Photography is based on a unique collaboration between glass and light, and two especially relevant photography exhibitions start the arts season. Page Bond Gallery showcases Michael Kolster ambrotypes, which are photographic images on glass created by the wet-plate collodion process, through Sept. 29. Kolster's landscapes, "The James River Project," question how we affect and also are shaped by our environment. Likewise, Candela Books and Gallery offer a chance to witness the destructive power of the sun with Chris McCaw's "Sunburn" through Oct. 27. McCaw exposes black-and white-photo paper to the sun, which allows the molten star to burn a mark into the paper.
- Teresa Nouri Rishel/ De Young Museum, San Francisco
- The Virginia Museum of Fine Arts brings Dale Chihuly's ooh-inducing glass installations, including "Persian Ceiling," to Richmond in October.

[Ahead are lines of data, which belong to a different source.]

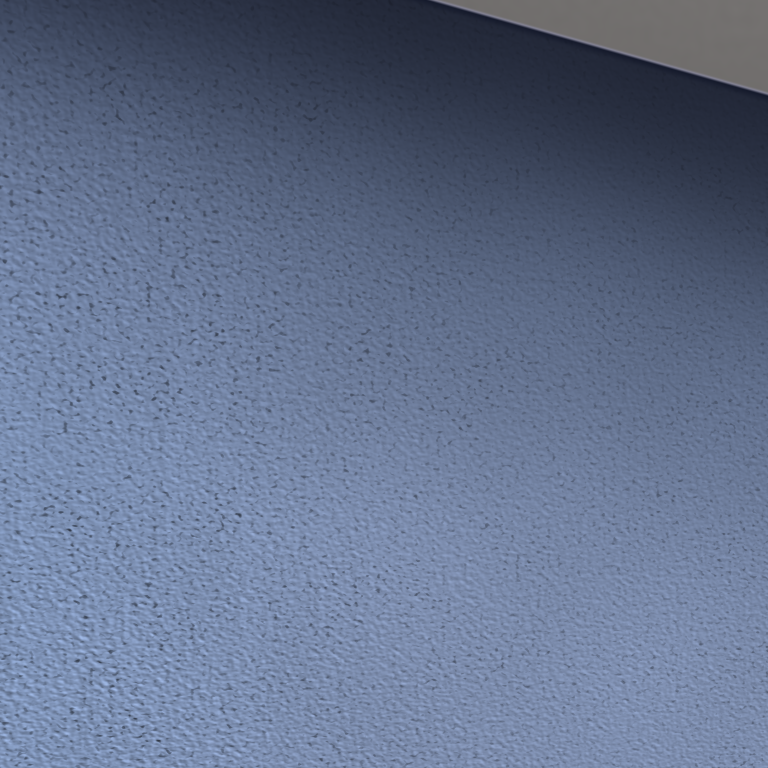
Reproduce this texture procedurally as a three.js fragment shader.

```glsl
// Blue pebbled wall, shaded toward the top, below the slanted edge of a grey panel.
varying vec2 vUv;

// Wall colours, from the shadow under the panel down to the lit base
const vec3 SHADOW = vec3(0.125, 0.145, 0.205);
const vec3 DUSK = vec3(0.300, 0.350, 0.450);
const vec3 LIT = vec3(0.482, 0.545, 0.672);
const vec3 SKY_TINT = vec3(0.002, 0.018, 0.030);
const float DUSK_DEPTH = 0.32;
const float LIT_DEPTH = 0.82;

// Panel and its rim
const vec3 PANEL = vec3(0.440, 0.430, 0.425);
const vec3 RIM = vec3(0.54, 0.54, 0.63);
const vec3 SEAM = vec3(0.07, 0.09, 0.16);
const float EDGE_START = 0.56;
const float EDGE_SLOPE = 0.281;
const float EDGE_SOFT = 0.0022;
const float RIM_WIDTH = 0.0028;
const float SEAM_WIDTH = 0.012;

// Grain
const vec2 GRAIN_FREQ = vec2(100.0, 112.0);
const vec2 GRAIN_GROWTH = vec2(24.0, 34.0);
const float GRAIN_SHEAR = 0.22;
const vec2 LIGHT_STEP = vec2(-0.22, 0.34);
const float RELIEF = 0.22;
const float SPECK_FREQ = 1.12;
const float SPECK_DEPTH = 0.36;
const float STREAK_DEPTH = 0.03;

vec2 hash2(vec2 p) {
  vec3 q = fract(p.xyx * vec3(0.1031, 0.1030, 0.0973));
  q += dot(q, q.yzx + 33.33);
  return fract((q.xx + q.yz) * q.zy);
}

float cornerSlope(vec2 cell, vec2 corner, vec2 f) {
  return dot(hash2(cell + corner) * 2.0 - 1.0, f - corner);
}

float gradientNoise(vec2 p) {
  vec2 i = floor(p);
  vec2 f = p - i;
  vec2 w = f * f * f * (f * (f * 6.0 - 15.0) + 10.0);
  vec2 e = vec2(1.0, 0.0);
  return mix(mix(cornerSlope(i, e.yy, f), cornerSlope(i, e.xy, f), w.x),
             mix(cornerSlope(i, e.yx, f), cornerSlope(i, e.xx, f), w.x), w.y);
}

float height(vec2 p) {
  vec2 turned = vec2(0.8 * p.x - 0.6 * p.y, 0.6 * p.x + 0.8 * p.y);
  return gradientNoise(p) + 0.4 * gradientNoise(turned * 1.6 + 17.0);
}

// Grain space: finer and flatter to the right and toward the base
vec2 grainSpace(vec2 uv) {
  vec2 p = vec2(uv.x, 1.0 - uv.y);
  vec2 q = p * (GRAIN_FREQ + GRAIN_GROWTH * p);
  q.y += 22.0 * p.x * p.y - GRAIN_SHEAR * GRAIN_FREQ.y * p.x;
  return q + 40.0;
}

vec3 wallBase(vec2 uv, float depth) {
  vec3 col = mix(SHADOW, DUSK, smoothstep(-0.04, DUSK_DEPTH + 0.08, depth));
  col = mix(col, LIT, smoothstep(DUSK_DEPTH - 0.24, LIT_DEPTH, depth));
  float side = 1.0 - smoothstep(0.0, 0.6, uv.x);
  col += SKY_TINT * side * smoothstep(0.3, 0.8, depth);
  col *= 1.0 + 0.10 * side * (1.0 - smoothstep(0.35, 0.8, depth));
  return col * (1.0 + 0.04 * gradientNoise(uv * 5.0 + 3.0));
}

// Brightness factor of bumps, dark specks and faint upright streaks
float grainShade(vec2 uv, float depth) {
  vec2 q = grainSpace(uv);
  float relief = height(q) - height(q + LIGHT_STEP);
  float patches = 0.9 + 0.8 * gradientNoise(uv * 11.0 + 60.0);
  float specks = smoothstep(0.08, 0.58, height(q * SPECK_FREQ + 211.0)) * patches;
  float strength = mix(1.15, 0.68, smoothstep(0.1, 0.75, uv.x));
  strength *= mix(0.45, 1.0, smoothstep(0.05, 0.5, depth));
  float base = 1.0 - smoothstep(0.0, 0.5, uv.y);
  float bumps = RELIEF * relief * (1.0 + 0.55 * base);
  float streak = gradientNoise(vec2(uv.x * 42.0, uv.y * 3.0) + 90.0);
  streak *= 1.0 - smoothstep(0.3, 0.7, uv.x);
  return 1.02 + strength * (bumps - SPECK_DEPTH * specks) + STREAK_DEPTH * streak;
}

void main() {
  // Depth below the slanted edge; negative on the panel
  float edgeY = 1.0 - EDGE_SLOPE * (vUv.x - EDGE_START);
  float depth = edgeY - vUv.y;
  float dist = depth / sqrt(1.0 + EDGE_SLOPE * EDGE_SLOPE);

  vec3 wall = wallBase(vUv, depth) * grainShade(vUv, depth);
  wall = mix(SEAM, wall, smoothstep(-0.002, SEAM_WIDTH, dist));

  vec3 panel = PANEL * (1.0 - 0.3 * dist) * (1.0 + 0.02 * gradientNoise(vUv * 60.0));
  float rim = 1.0 - smoothstep(RIM_WIDTH - EDGE_SOFT, RIM_WIDTH + EDGE_SOFT, -dist);
  panel = mix(panel, RIM, 0.85 * rim);

  vec3 col = mix(panel, wall, smoothstep(-EDGE_SOFT, EDGE_SOFT, dist));
  gl_FragColor = vec4(col, 1.0);
}
```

Then 1708 Gallery will play host to artist Sören Hüttel from Denmark, who shows his light installations in the exhibition "Space Time Colour Eclectic" (Oct. 19-Dec. 28). Hüttel creates light sculptures that coexist with found and handmade objects in an effort to illustrate the complex relationships between light, form, color and space.
Meanwhile, on Oct. 20 the Virginia Museum of Fine Arts will open a major solo exhibition of the renowned glass artist Dale Chihuly. The exhibition will include well-known works, like "Persian Ceiling" and "Ikebana," as well as some new site-specific installations on the museum's grounds. The museum intends to exemplify how "Chihuly's art remains at the cutting edge of the technical and virtuoso possibilities of glass as a medium."
Inspired by the Chihuly exhibition and probing the avant-garde possibilities of glass, Reynolds Gallery will open a group exhibition, "Heart of Glass" (Nov. 2 to Dec. 21). Focused on the use of glass as a primary medium in contemporary art, the exhibition will include new work by artists such as Dan Clayman, James Hyde, Sally Mann and Sarah Mizer.
If that's not enough to light up your fall, the annual "InLight Richmond" will take place on Nov. 2 along the Broad Street arts corridor. This marks 1708 Gallery's fifth year facilitating the one-night public art spectacle, which includes light-based work by artists in varying media and disciplines.
Leaving behind glass and light, there are several important fall exhibitions focusing on abstraction. Virginia Commonwealth University's Anderson Gallery hosts "Early Abstractions," exhibiting midcentury paintings by Judith Godwin, a Virginia-born, New York-based artist who has honed her abstract visual language for more than 60 years. The exhibit continues through Dec. 9 in conjunction with an overview exhibition of her career, "Gesture," at the Virginia Museum of Fine Arts (through Jan. 27). The museum will also open a photography exhibit on Nov. 7 devoted to early photographic forays into abstraction, taking its cue from the seminal 1951 Museum of Modern Art exhibition of abstract photography curated by Edward Steichen.
Let there be art!